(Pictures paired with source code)

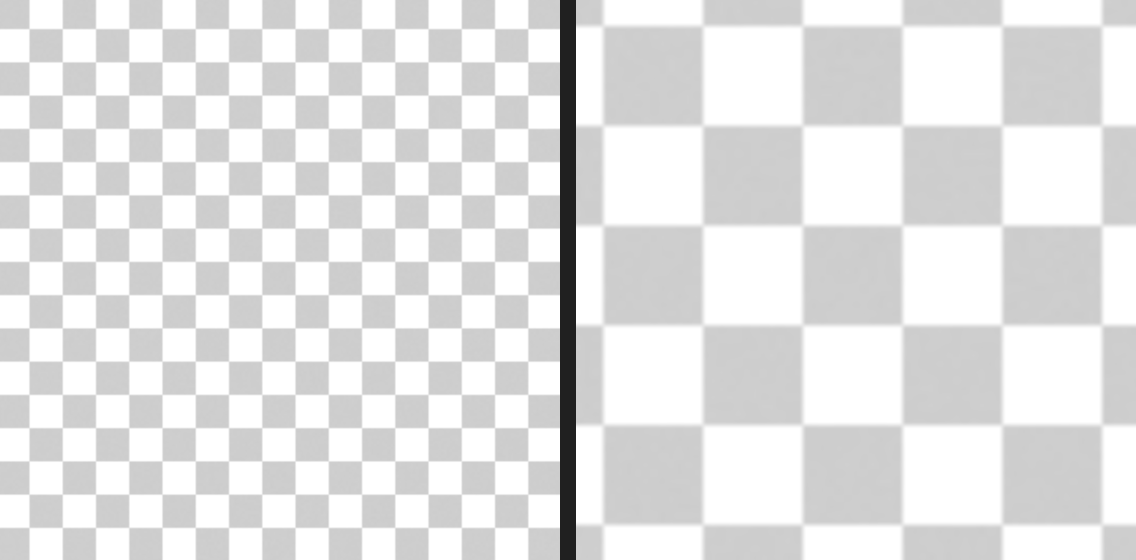
Left: the whole. Right: its middle third, enlarged.
This pattern is drawn by a three.js fragment shader. Its source:

```glsl
varying vec2 vUv;

float hash(vec2 p) {
  vec3 q = fract(vec3(p.xyx) * 0.1031);
  q += dot(q, q.yzx + 33.33);
  return fract((q.x + q.y) * q.z);
}

float valueNoise(vec2 p) {
  vec2 i = floor(p);
  vec2 f = smoothstep(0.0, 1.0, fract(p));
  float low = mix(hash(i), hash(i + vec2(1.0, 0.0)), f.x);
  float high = mix(hash(i + vec2(0.0, 1.0)), hash(i + 1.0), f.x);
  return mix(low, high, f.y);
}

// Square wave from -1 to 1 on each axis, with soft steps at whole numbers
vec2 softSquareWave(vec2 p) {
  vec2 edgeDistance = 0.5 - abs(fract(p) - 0.5);
  vec2 side = 1.0 - 2.0 * mod(floor(p), 2.0);
  return side * smoothstep(-0.04, 0.04, edgeDistance) * 2.0 - side;
}

void main() {
  // Nearly 17 squares each way, cropped at the borders
  vec2 board = (vUv - vec2(0.0527, 0.0573)) / 0.05938;
  vec2 wave = softSquareWave(board);
  float grayMask = 0.5 + 0.5 * wave.x * wave.y;

  // Faint mottling and tiny tone shifts in the gray squares
  float mottle = valueNoise(vUv * 200.0) - 0.5;
  float tone = hash(floor(board) + 20.0) - 0.5;
  vec3 gray = vec3(0.806 + 0.009 * mottle + 0.003 * tone);

  gl_FragColor = vec4(mix(vec3(1.0), gray, grayMask), 1.0);
}
```
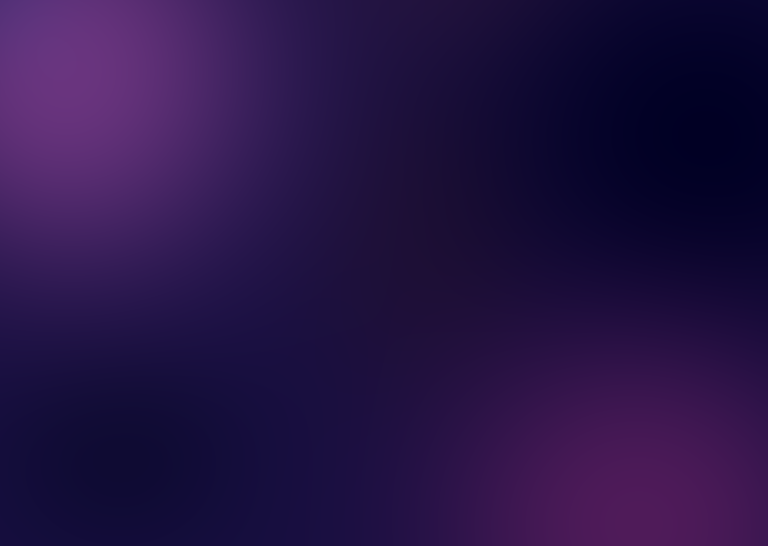
Write a Shadertoy shader that draws this background.

```glsl
// Soft round falloff: 1 at the centre, about 0.37 at the radius
float glow(vec2 p, vec2 centre, vec2 radius) {
    vec2 d = (p - centre) / radius;
    return exp(-pow(dot(d, d), 1.1));
}

void mainImage(out vec4 fragColor, in vec2 fragCoord) {
    // Height runs 0 to 1, width 0 to about 1.41
    vec2 p = fragCoord / iResolution.xy * vec2(1.4066, 1.0);

    // Indigo base, with a muted band through the middle
    vec3 color = vec3(0.088, 0.055, 0.250);
    color = mix(color, vec3(0.115, 0.060, 0.205), glow(p, vec2(0.80, 0.58), vec2(0.24, 0.32)));
    color = mix(color, vec3(0.150, 0.080, 0.240), 0.85 * glow(p, vec2(0.86, 1.05), vec2(0.28, 0.18)));

    // Dark pools
    color = mix(color, vec3(0.050, 0.040, 0.190), 0.9 * glow(p, vec2(0.22, 0.18), vec2(0.22, 0.20)));
    color = mix(color, vec3(0.000, 0.000, 0.140), glow(p, vec2(1.29, 0.73), vec2(0.38, 0.38)));

    // Magenta glow at lower right
    color = mix(color, vec3(0.310, 0.105, 0.350), glow(p, vec2(1.17, 0.04), vec2(0.36, 0.35)));

    // Violet glow at upper left, with a bluer fringe
    color = mix(color, vec3(0.190, 0.125, 0.350), 0.4 * glow(p, vec2(0.28, 0.84), vec2(0.38, 0.36)));
    color = mix(color, vec3(0.415, 0.205, 0.495), glow(p, vec2(0.12, 0.87), vec2(0.335, 0.35)));
    color += vec3(-0.030, 0.010, 0.015) * glow(p, vec2(0.0, 1.02), vec2(0.14, 0.14));

    fragColor = vec4(color, 1.0);
}
```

> **To do**
The records above should be repeated exactly, with every picture omitted.

> **Problem solution**
Left: the whole. Right: its middle third, enlarged.
This pattern is drawn by a three.js fragment shader. Its source:

```glsl
varying vec2 vUv;

float hash(vec2 p) {
  vec3 q = fract(vec3(p.xyx) * 0.1031);
  q += dot(q, q.yzx + 33.33);
  return fract((q.x + q.y) * q.z);
}

float valueNoise(vec2 p) {
  vec2 i = floor(p);
  vec2 f = smoothstep(0.0, 1.0, fract(p));
  float low = mix(hash(i), hash(i + vec2(1.0, 0.0)), f.x);
  float high = mix(hash(i + vec2(0.0, 1.0)), hash(i + 1.0), f.x);
  return mix(low, high, f.y);
}

// Square wave from -1 to 1 on each axis, with soft steps at whole numbers
vec2 softSquareWave(vec2 p) {
  vec2 edgeDistance = 0.5 - abs(fract(p) - 0.5);
  vec2 side = 1.0 - 2.0 * mod(floor(p), 2.0);
  return side * smoothstep(-0.04, 0.04, edgeDistance) * 2.0 - side;
}

void main() {
  // Nearly 17 squares each way, cropped at the borders
  vec2 board = (vUv - vec2(0.0527, 0.0573)) / 0.05938;
  vec2 wave = softSquareWave(board);
  float grayMask = 0.5 + 0.5 * wave.x * wave.y;

  // Faint mottling and tiny tone shifts in the gray squares
  float mottle = valueNoise(vUv * 200.0) - 0.5;
  float tone = hash(floor(board) + 20.0) - 0.5;
  vec3 gray = vec3(0.806 + 0.009 * mottle + 0.003 * tone);

  gl_FragColor = vec4(mix(vec3(1.0), gray, grayMask), 1.0);
}
```
Write a Shadertoy shader that draws this background.

```glsl
// Soft round falloff: 1 at the centre, about 0.37 at the radius
float glow(vec2 p, vec2 centre, vec2 radius) {
    vec2 d = (p - centre) / radius;
    return exp(-pow(dot(d, d), 1.1));
}

void mainImage(out vec4 fragColor, in vec2 fragCoord) {
    // Height runs 0 to 1, width 0 to about 1.41
    vec2 p = fragCoord / iResolution.xy * vec2(1.4066, 1.0);

    // Indigo base, with a muted band through the middle
    vec3 color = vec3(0.088, 0.055, 0.250);
    color = mix(color, vec3(0.115, 0.060, 0.205), glow(p, vec2(0.80, 0.58), vec2(0.24, 0.32)));
    color = mix(color, vec3(0.150, 0.080, 0.240), 0.85 * glow(p, vec2(0.86, 1.05), vec2(0.28, 0.18)));

    // Dark pools
    color = mix(color, vec3(0.050, 0.040, 0.190), 0.9 * glow(p, vec2(0.22, 0.18), vec2(0.22, 0.20)));
    color = mix(color, vec3(0.000, 0.000, 0.140), glow(p, vec2(1.29, 0.73), vec2(0.38, 0.38)));

    // Magenta glow at lower right
    color = mix(color, vec3(0.310, 0.105, 0.350), glow(p, vec2(1.17, 0.04), vec2(0.36, 0.35)));

    // Violet glow at upper left, with a bluer fringe
    color = mix(color, vec3(0.190, 0.125, 0.350), 0.4 * glow(p, vec2(0.28, 0.84), vec2(0.38, 0.36)));
    color = mix(color, vec3(0.415, 0.205, 0.495), glow(p, vec2(0.12, 0.87), vec2(0.335, 0.35)));
    color += vec3(-0.030, 0.010, 0.015) * glow(p, vec2(0.0, 1.02), vec2(0.14, 0.14));

    fragColor = vec4(color, 1.0);
}
```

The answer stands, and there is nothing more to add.